Sierra Leone and the IMF
The IMF's Poverty Reduction and Growth Facility (PRGF) -- A Factsheet
IMF Completes Review Under Sierra Leone's PRGF Arrangement and Approves US$12 Million Disbursement
The Executive Board of the International Monetary Fund (IMF) completed the first review of Sierra Leone's performance under the three-year Poverty Reduction and Growth Facility (PRGF) arrangement.1 As a result, Sierra Leone will be able to draw up to SDR 9.33 million (about US$12 million) immediately.
Sierra Leone's arrangement was approved on September 26, 2001 (see Press Release No. 01/39), for SDR 130.84 million (about US$164 million). So far, Sierra Leone has drawn SDR 46.84 million (about US$59 million) under the arrangement.
After the Executive Board's discussion on Sierra Leone, Eduardo Aninat, Deputy Managing Director and Acting chairman, stated:
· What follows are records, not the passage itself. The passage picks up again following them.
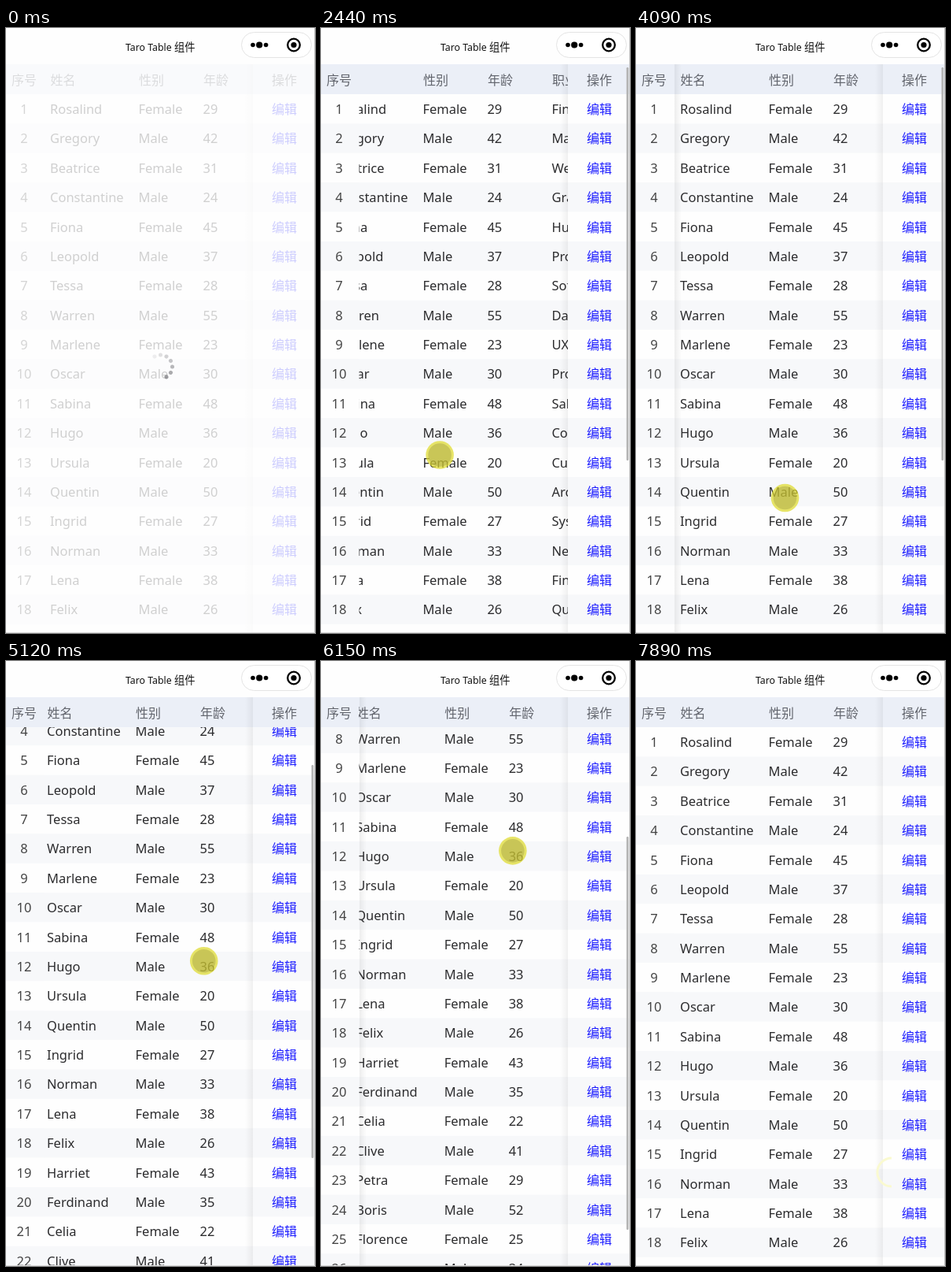
An HTML page that plays this animation: 393x768 px, repeating every 8.27 s.

```html
<!DOCTYPE html>
<html lang="zh-CN">
<head>
<meta charset="utf-8">
<title>Taro Table 组件</title>
<style>
  html, body { margin: 0; width: 100%; height: 100%; overflow: hidden; background: #fdfdfd; }
  svg { display: block; width: 393px; height: 768px; }
  text { font: 16.5px "Noto Sans", "Noto Sans CJK SC", "Noto Sans CJK", sans-serif; fill: #2c2c2e; }
  .cjk { font: 16px "Noto Sans CJK SC", "Noto Sans CJK", sans-serif; }
  .head { fill: #62656d; }
  .num { text-anchor: middle; fill: #444; }
  .link { fill: #2020ff; }
  .title { fill: #111; }
</style>
</head>
<body>
<svg viewBox="0 0 393 768" xmlns="http://www.w3.org/2000/svg">
  <defs>
    <linearGradient id="fadeRight">
      <stop offset="0" stop-opacity=".065"/>
      <stop offset="1" stop-opacity="0"/>
    </linearGradient>
    <linearGradient id="fadeLeft">
      <stop offset="0" stop-opacity="0"/>
      <stop offset="1" stop-opacity=".055"/>
    </linearGradient>
  </defs>
  <rect width="393" height="768" fill="#fefefe"/>
  <g id="cells"></g>
  <g id="numbers"></g>
  <g id="links"></g>
  <rect y="46" width="392" height="38" fill="#ebeff7"/>
  <g id="heads"></g>
  <rect y="46" width="48" height="38" fill="#ebeff7"/>
  <rect x="314" y="46" width="78" height="38" fill="#ebeff7"/>
  <text class="cjk head" x="7" y="72">序号</text>
  <text class="cjk head" x="338" y="72">操作</text>
  <rect id="leftShadow" x="49" y="46" width="9" height="722" fill="url(#fadeRight)"/>
  <rect x="304" y="46" width="10" height="722" fill="url(#fadeLeft)"/>
  <rect id="bar" x="388.5" width="2.7" height="499" rx="1.2" fill="#b4b4b4"/>

  <g id="loading">
    <rect y="46" width="392" height="722" fill="#fefefe" opacity=".78"/>
    <g id="spinner"></g>
  </g>

  <rect width="393" height="46" fill="#fefefe"/>
  <text class="title" x="152" y="29" style="font-size:12.3px">Taro Table</text>
  <text class="cjk title" x="214" y="29" style="font-size:13.3px">组件</text>
  <rect x="299.5" y="5.5" width="89" height="32" rx="16" fill="#fff" stroke="#e4e4e4"/>
  <circle cx="314" cy="21.5" r="2.8"/>
  <circle cx="322.2" cy="21.5" r="4.1"/>
  <circle cx="330.6" cy="21.5" r="2.8"/>
  <circle cx="366" cy="21.5" r="7.8" fill="none" stroke="#000" stroke-width="2.3"/>
  <circle cx="366" cy="21.5" r="3.6"/>

  <path id="trace" d="M325 631 A18 18 0 0 0 325 667" fill="none" stroke="#fafad0" stroke-width="3"/>
  <g id="pointer">
    <circle r="17.8" fill="#deda28" fill-opacity=".7"/>
    <circle r="14.8" fill="#96913c" fill-opacity=".36"/>
  </g>
  <path d="M392.5 0V768" stroke="#c6c6c6"/>
  <path d="M0 767.5H393" stroke="#dcdcdc"/>
</svg>
<script>
const LOOP = 8270, TOP = 84, ROW = 37.38;
const MAX_X = 253, MAX_Y = 332.7;
const $ = id => document.getElementById(id);

// name | age | job | address
const people = `Rosalind|29|Financial A...|718 Tansy St
Gregory|42|Marketing ...|463 Reed Ave
Beatrice|31|Web Devel...|106 Hazel Ln
Constantine|24|Graphic De...|527 Yew Blvd
Fiona|45|Human Res...|241 Fir Dr
Leopold|37|Project Ma...|358 Alder Rd
Tessa|28|Software En...|739 Quince Ct
Warren|55|Data Scient...|862 Reed Ave
Marlene|23|UX Designer|419 Hazel St
Oscar|30|Product Ma...|635 Yew Ave
Sabina|48|Sales Mana...|947 Tansy Blvd
Hugo|36|Content Wr...|172 Fir Rd
Ursula|20|Customer S...|384 Reed Ct
Quentin|50|Architect|591 Hazel Ln
Ingrid|27|Systems An...|426 Yew Blvd
Norman|33|Network A...|813 Alder Dr
Lena|38|Financial A...|678 Quince Rd
Felix|26|Quality Ass...|352 Tansy St
Harriet|43
Ferdinand|35
Celia|22
Clive|41
Petra|29
Boris|52
Florence|25
Lawrence|34
Zoe|47`.split('\n').map(line => line.split('|'));

const columns = { 姓名: 56, 性别: 168.5, 年龄: 250.5, 职业: 332.5, 地址: 454.5 };
const columnX = Object.values(columns);

const text = (x, y, s, cls = '') => `<text x="${x}" y="${y}" class="${cls}">${s}</text>`;

// Striped block of rows; cell(i, baseline) returns the markup of one row.
function fillRows(id, x, width, cell) {
  for (let i = 0; i <= people.length; i++) {
    const y = TOP + i * ROW;
    $(id).innerHTML +=
      `<rect x="${x}" y="${y}" width="${width}" height="${ROW + .1}" fill="${i % 2 ? '#f7f8fa' : '#fefefe'}"/>` +
      (people[i] ? cell(i, y + 25) : '');
  }
}

fillRows('cells', 0, 660, (i, y) => {
  const [name, ...rest] = people[i];
  return [name, i % 2 ? 'Male' : 'Female', ...rest].map((s, c) => text(columnX[c], y, s)).join('');
});
fillRows('numbers', 0, 48.5, (i, y) => text(23, y, i + 1, 'num'));
fillRows('links', 314, 78, (i, y) => text(338, y, '编辑', 'cjk link'));
$('heads').innerHTML = Object.entries(columns).map(([s, x]) => text(x + .5, 72, s, 'cjk head')).join('');

for (let i = 0; i < 7; i++) {
  $('spinner').innerHTML +=
    `<circle cx="15" r="2.5" transform="rotate(${60 - i * 30})" fill="#77777c" opacity="${.72 - i * .1}"/>`;
}

const clamp = (v, lo, hi) => Math.min(hi, Math.max(lo, v));
const mix = (a, b, p) => a + (b - a) * p;
const within = (t, a, b) => t >= a && t < b;

// Smooth 0 to 1 between two times.
function ramp(t, from, to) {
  const p = clamp((t - from) / (to - from), 0, 1);
  return p * p * (3 - 2 * p);
}

// Pointer stops: [time, x, y]
const stops = [
  [1560, 415, 590], [2250, 201.5, 542], [2750, 47, 542], [2900, -20, 542],
  [3560, -20, 582], [4090, 189.5, 596.5], [4330, 257, 509], [4780, 257, 509],
  [5600, 243, 167], [5900, 243, 167], [6736, 247, 508.5], [7420, 334, 649], [7850, 415, 655],
];

function pointerAt(t) {
  let [, x, y] = stops[0];
  for (let i = 1; i < stops.length; i++) {
    const p = ramp(t, stops[i - 1][0], stops[i][0]);
    x = mix(x, stops[i][1], p);
    y = mix(y, stops[i][2], p);
  }
  return [x, y];
}

// Two sideways flings, then a drag in which the table follows the pointer.
function scrollAt(t, px, py) {
  if (t < 4700) return [MAX_X * (ramp(t, 2280, 2928) - ramp(t, 3690, 4070)), 0];
  return [Math.max(0, 255.7 - px), clamp(507 - py, 0, MAX_Y)];
}

const move = (id, x, y) => $(id).setAttribute('transform', `translate(${x} ${y})`);
const show = (id, alpha) => $(id).setAttribute('opacity', +alpha);

function draw(t) {
  const [px, py] = pointerAt(t);
  const [sx, sy] = scrollAt(t, px, py);
  move('cells', -sx, -sy);
  move('numbers', 0, -sy);
  move('links', 0, -sy);
  move('heads', -sx, 0);
  move('bar', 0, 50 + sy * .65);
  move('pointer', px, py);
  show('bar', ramp(t, 1600, 1640) - ramp(t, 4420, 4640) + ramp(t, 4760, 4800) - ramp(t, 7500, 7800));
  show('leftShadow', within(t, 2900, 4300) || within(t, 5200, 7350));
  show('trace', t >= 7570);
  show('loading', t < 1330);
  const step = Math.floor(Math.min(t, 1170) * 12 / 1000);
  $('spinner').setAttribute('transform', `translate(196.5 430) rotate(${step * 30})`);
}

const start = performance.now();
function frame() {
  draw((performance.now() - start) % LOOP);
  requestAnimationFrame(frame);
}
frame();
</script>
</body>
</html>
```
"Sierra Leone has made remarkable progress in advancing the peace process during 2001. As a result, the demobilization of ex-combatants was completed in early January 2002. The improved security situation has permitted greater freedom of movement around the country, allowed displaced persons to return to their communities and also increased confidence and supported the resurgence in economic activity. Real GDP is estimated to have risen by 5.4 percent in 2001, reflecting a broad-based recovery across many sectors. The average annual rate of inflation was sharply reduced to about 3 percent.
"Performance under the program supported under the PRGF (July 2001-June 2002) remains broadly on track. All quantitative and structural performance criteria relating to end-September 2001 were observed, except for the one relating to the limit on net bank credit to the government, which was not met- but for which a waiver was granted. Failure to meet that performance criterion was due to a delay in the disbursement of external budgetary aid, which caused the authorities to resort to increased domestic financing. Progress in implementing structural reforms was mixed; some measures were only partially carried out, while implementation of some key reforms, notably in the civil service, experienced significant delays.
"For 2002, the program aims at a growth rate of 6-7 percent, an average inflation rate under 5 percent and gross external reserves of the Bank of Sierra Leone equivalent to about 1.9 months of import cover. The budget for 2002 reflects the projected satisfactory growth in domestic revenue together with a significant increase in expenditures, particularly capital and reconstruction, and rehabilitation and poverty reduction outlays financed by external aid. Fiscal discipline will need to be strengthened during 2002, in light of the strong pressures to spend in the context of the government resumption of services in, and full control over, former rebel-held areas; the requirements for resettling displaced persons; pressure for increased security expenditures; and potential demands for extra-budgetary expenditure in the run-up to the elections.
"Structural reforms have been strengthened in 2002 by the creation of road maps for reform in the fiscal and financial sectors, and by intensifying other reforms, including in the civil service, public expenditure management, and public enterprise sector.
"The final decision on Sierra Leone's debt relief under the HIPC Initiative will be taken by the Executive Boards of the World Bank Group's International Development Association (IDA) and the Fund following IDA's deliberations later this month," Mr. Aninat said.
1 It is intended that PRGF-supported programs will in time be based on country-owned poverty reduction strategies adopted in a participatory process involving civil society and development partners and articulated in a Poverty Reduction Strategy Paper (PRSP). This is intended to ensure that each PRGF-supported program is consistent with a comprehensive framework for macroeconomic, structural, and social policies to foster growth and reduce poverty. In the case of Sierra Leone, a full PRSP, prepared through an extensive participatory approach, is expected to be completed in 2003. PRGF loans carry an annual interest rate of 0.5 percent and are repayable over 10 years with a 5 ½-year grace period on principal payments.
IMF EXTERNAL RELATIONS DEPARTMENT